The response should be the data again, identical in every line.

## Data extracted from a collection
==*==

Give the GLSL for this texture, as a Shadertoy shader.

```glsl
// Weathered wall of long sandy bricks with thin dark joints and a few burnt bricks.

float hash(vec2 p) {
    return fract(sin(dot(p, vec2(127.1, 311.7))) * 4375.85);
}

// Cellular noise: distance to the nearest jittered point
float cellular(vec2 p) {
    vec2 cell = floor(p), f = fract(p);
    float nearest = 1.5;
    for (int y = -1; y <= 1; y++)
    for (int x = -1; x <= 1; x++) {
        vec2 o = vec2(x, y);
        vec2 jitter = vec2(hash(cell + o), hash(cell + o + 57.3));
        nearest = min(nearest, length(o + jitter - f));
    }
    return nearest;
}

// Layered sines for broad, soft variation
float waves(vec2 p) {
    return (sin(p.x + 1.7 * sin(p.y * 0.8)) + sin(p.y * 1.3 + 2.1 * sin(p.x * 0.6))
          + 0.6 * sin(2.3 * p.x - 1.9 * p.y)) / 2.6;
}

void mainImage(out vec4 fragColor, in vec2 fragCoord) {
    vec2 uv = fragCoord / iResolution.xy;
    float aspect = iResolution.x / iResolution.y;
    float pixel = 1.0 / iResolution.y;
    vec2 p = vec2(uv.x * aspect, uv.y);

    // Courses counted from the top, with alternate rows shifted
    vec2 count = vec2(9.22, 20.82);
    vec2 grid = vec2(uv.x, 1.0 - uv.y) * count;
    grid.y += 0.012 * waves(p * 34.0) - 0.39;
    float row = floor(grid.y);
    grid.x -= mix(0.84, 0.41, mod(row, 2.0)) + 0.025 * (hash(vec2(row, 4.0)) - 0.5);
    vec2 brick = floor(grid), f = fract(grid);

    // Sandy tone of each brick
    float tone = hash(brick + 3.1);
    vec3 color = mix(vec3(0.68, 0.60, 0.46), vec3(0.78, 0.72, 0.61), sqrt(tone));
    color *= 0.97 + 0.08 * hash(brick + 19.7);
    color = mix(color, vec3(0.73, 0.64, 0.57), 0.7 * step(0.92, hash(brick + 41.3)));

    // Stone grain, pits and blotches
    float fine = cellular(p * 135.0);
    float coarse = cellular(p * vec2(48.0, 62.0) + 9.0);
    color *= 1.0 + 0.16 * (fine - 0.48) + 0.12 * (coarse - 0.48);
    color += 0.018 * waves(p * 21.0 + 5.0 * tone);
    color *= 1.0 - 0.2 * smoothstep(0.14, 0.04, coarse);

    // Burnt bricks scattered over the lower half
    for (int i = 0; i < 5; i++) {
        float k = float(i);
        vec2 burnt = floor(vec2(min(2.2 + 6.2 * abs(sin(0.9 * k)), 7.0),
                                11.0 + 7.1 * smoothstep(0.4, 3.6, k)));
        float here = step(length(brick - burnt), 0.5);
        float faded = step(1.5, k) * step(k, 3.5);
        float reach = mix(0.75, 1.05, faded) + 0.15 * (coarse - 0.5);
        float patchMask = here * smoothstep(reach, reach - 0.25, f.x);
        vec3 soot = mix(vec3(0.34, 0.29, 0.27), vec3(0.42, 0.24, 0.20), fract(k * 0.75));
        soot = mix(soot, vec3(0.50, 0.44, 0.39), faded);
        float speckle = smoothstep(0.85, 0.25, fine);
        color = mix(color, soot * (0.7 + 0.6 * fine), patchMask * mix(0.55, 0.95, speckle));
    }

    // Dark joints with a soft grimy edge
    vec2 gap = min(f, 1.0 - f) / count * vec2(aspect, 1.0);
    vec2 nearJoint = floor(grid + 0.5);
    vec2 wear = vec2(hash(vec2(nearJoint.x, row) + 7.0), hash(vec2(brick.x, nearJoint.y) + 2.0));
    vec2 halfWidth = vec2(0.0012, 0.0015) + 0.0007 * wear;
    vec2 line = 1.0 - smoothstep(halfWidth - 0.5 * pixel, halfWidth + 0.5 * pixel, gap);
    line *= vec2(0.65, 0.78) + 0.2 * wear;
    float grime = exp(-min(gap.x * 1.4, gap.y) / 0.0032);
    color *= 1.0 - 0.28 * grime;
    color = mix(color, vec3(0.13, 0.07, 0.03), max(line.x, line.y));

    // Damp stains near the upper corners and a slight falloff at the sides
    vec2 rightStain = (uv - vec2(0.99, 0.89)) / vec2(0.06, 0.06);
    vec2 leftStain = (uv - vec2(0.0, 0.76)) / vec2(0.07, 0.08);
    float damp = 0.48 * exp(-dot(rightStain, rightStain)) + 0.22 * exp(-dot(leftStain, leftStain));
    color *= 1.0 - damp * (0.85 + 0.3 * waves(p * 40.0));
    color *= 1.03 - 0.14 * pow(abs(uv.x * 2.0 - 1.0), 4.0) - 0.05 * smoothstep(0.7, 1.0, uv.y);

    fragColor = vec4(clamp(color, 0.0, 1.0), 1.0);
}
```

==*==

## Reply to the exercise
Give the GLSL for this texture, as a Shadertoy shader.

```glsl
// Weathered wall of long sandy bricks with thin dark joints and a few burnt bricks.

float hash(vec2 p) {
    return fract(sin(dot(p, vec2(127.1, 311.7))) * 4375.85);
}

// Cellular noise: distance to the nearest jittered point
float cellular(vec2 p) {
    vec2 cell = floor(p), f = fract(p);
    float nearest = 1.5;
    for (int y = -1; y <= 1; y++)
    for (int x = -1; x <= 1; x++) {
        vec2 o = vec2(x, y);
        vec2 jitter = vec2(hash(cell + o), hash(cell + o + 57.3));
        nearest = min(nearest, length(o + jitter - f));
    }
    return nearest;
}

// Layered sines for broad, soft variation
float waves(vec2 p) {
    return (sin(p.x + 1.7 * sin(p.y * 0.8)) + sin(p.y * 1.3 + 2.1 * sin(p.x * 0.6))
          + 0.6 * sin(2.3 * p.x - 1.9 * p.y)) / 2.6;
}

void mainImage(out vec4 fragColor, in vec2 fragCoord) {
    vec2 uv = fragCoord / iResolution.xy;
    float aspect = iResolution.x / iResolution.y;
    float pixel = 1.0 / iResolution.y;
    vec2 p = vec2(uv.x * aspect, uv.y);

    // Courses counted from the top, with alternate rows shifted
    vec2 count = vec2(9.22, 20.82);
    vec2 grid = vec2(uv.x, 1.0 - uv.y) * count;
    grid.y += 0.012 * waves(p * 34.0) - 0.39;
    float row = floor(grid.y);
    grid.x -= mix(0.84, 0.41, mod(row, 2.0)) + 0.025 * (hash(vec2(row, 4.0)) - 0.5);
    vec2 brick = floor(grid), f = fract(grid);

    // Sandy tone of each brick
    float tone = hash(brick + 3.1);
    vec3 color = mix(vec3(0.68, 0.60, 0.46), vec3(0.78, 0.72, 0.61), sqrt(tone));
    color *= 0.97 + 0.08 * hash(brick + 19.7);
    color = mix(color, vec3(0.73, 0.64, 0.57), 0.7 * step(0.92, hash(brick + 41.3)));

    // Stone grain, pits and blotches
    float fine = cellular(p * 135.0);
    float coarse = cellular(p * vec2(48.0, 62.0) + 9.0);
    color *= 1.0 + 0.16 * (fine - 0.48) + 0.12 * (coarse - 0.48);
    color += 0.018 * waves(p * 21.0 + 5.0 * tone);
    color *= 1.0 - 0.2 * smoothstep(0.14, 0.04, coarse);

    // Burnt bricks scattered over the lower half
    for (int i = 0; i < 5; i++) {
        float k = float(i);
        vec2 burnt = floor(vec2(min(2.2 + 6.2 * abs(sin(0.9 * k)), 7.0),
                                11.0 + 7.1 * smoothstep(0.4, 3.6, k)));
        float here = step(length(brick - burnt), 0.5);
        float faded = step(1.5, k) * step(k, 3.5);
        float reach = mix(0.75, 1.05, faded) + 0.15 * (coarse - 0.5);
        float patchMask = here * smoothstep(reach, reach - 0.25, f.x);
        vec3 soot = mix(vec3(0.34, 0.29, 0.27), vec3(0.42, 0.24, 0.20), fract(k * 0.75));
        soot = mix(soot, vec3(0.50, 0.44, 0.39), faded);
        float speckle = smoothstep(0.85, 0.25, fine);
        color = mix(color, soot * (0.7 + 0.6 * fine), patchMask * mix(0.55, 0.95, speckle));
    }

    // Dark joints with a soft grimy edge
    vec2 gap = min(f, 1.0 - f) / count * vec2(aspect, 1.0);
    vec2 nearJoint = floor(grid + 0.5);
    vec2 wear = vec2(hash(vec2(nearJoint.x, row) + 7.0), hash(vec2(brick.x, nearJoint.y) + 2.0));
    vec2 halfWidth = vec2(0.0012, 0.0015) + 0.0007 * wear;
    vec2 line = 1.0 - smoothstep(halfWidth - 0.5 * pixel, halfWidth + 0.5 * pixel, gap);
    line *= vec2(0.65, 0.78) + 0.2 * wear;
    float grime = exp(-min(gap.x * 1.4, gap.y) / 0.0032);
    color *= 1.0 - 0.28 * grime;
    color = mix(color, vec3(0.13, 0.07, 0.03), max(line.x, line.y));

    // Damp stains near the upper corners and a slight falloff at the sides
    vec2 rightStain = (uv - vec2(0.99, 0.89)) / vec2(0.06, 0.06);
    vec2 leftStain = (uv - vec2(0.0, 0.76)) / vec2(0.07, 0.08);
    float damp = 0.48 * exp(-dot(rightStain, rightStain)) + 0.22 * exp(-dot(leftStain, leftStain));
    color *= 1.0 - damp * (0.85 + 0.3 * waves(p * 40.0));
    color *= 1.03 - 0.14 * pow(abs(uv.x * 2.0 - 1.0), 4.0) - 0.05 * smoothstep(0.7, 1.0, uv.y);

    fragColor = vec4(clamp(color, 0.0, 1.0), 1.0);
}
```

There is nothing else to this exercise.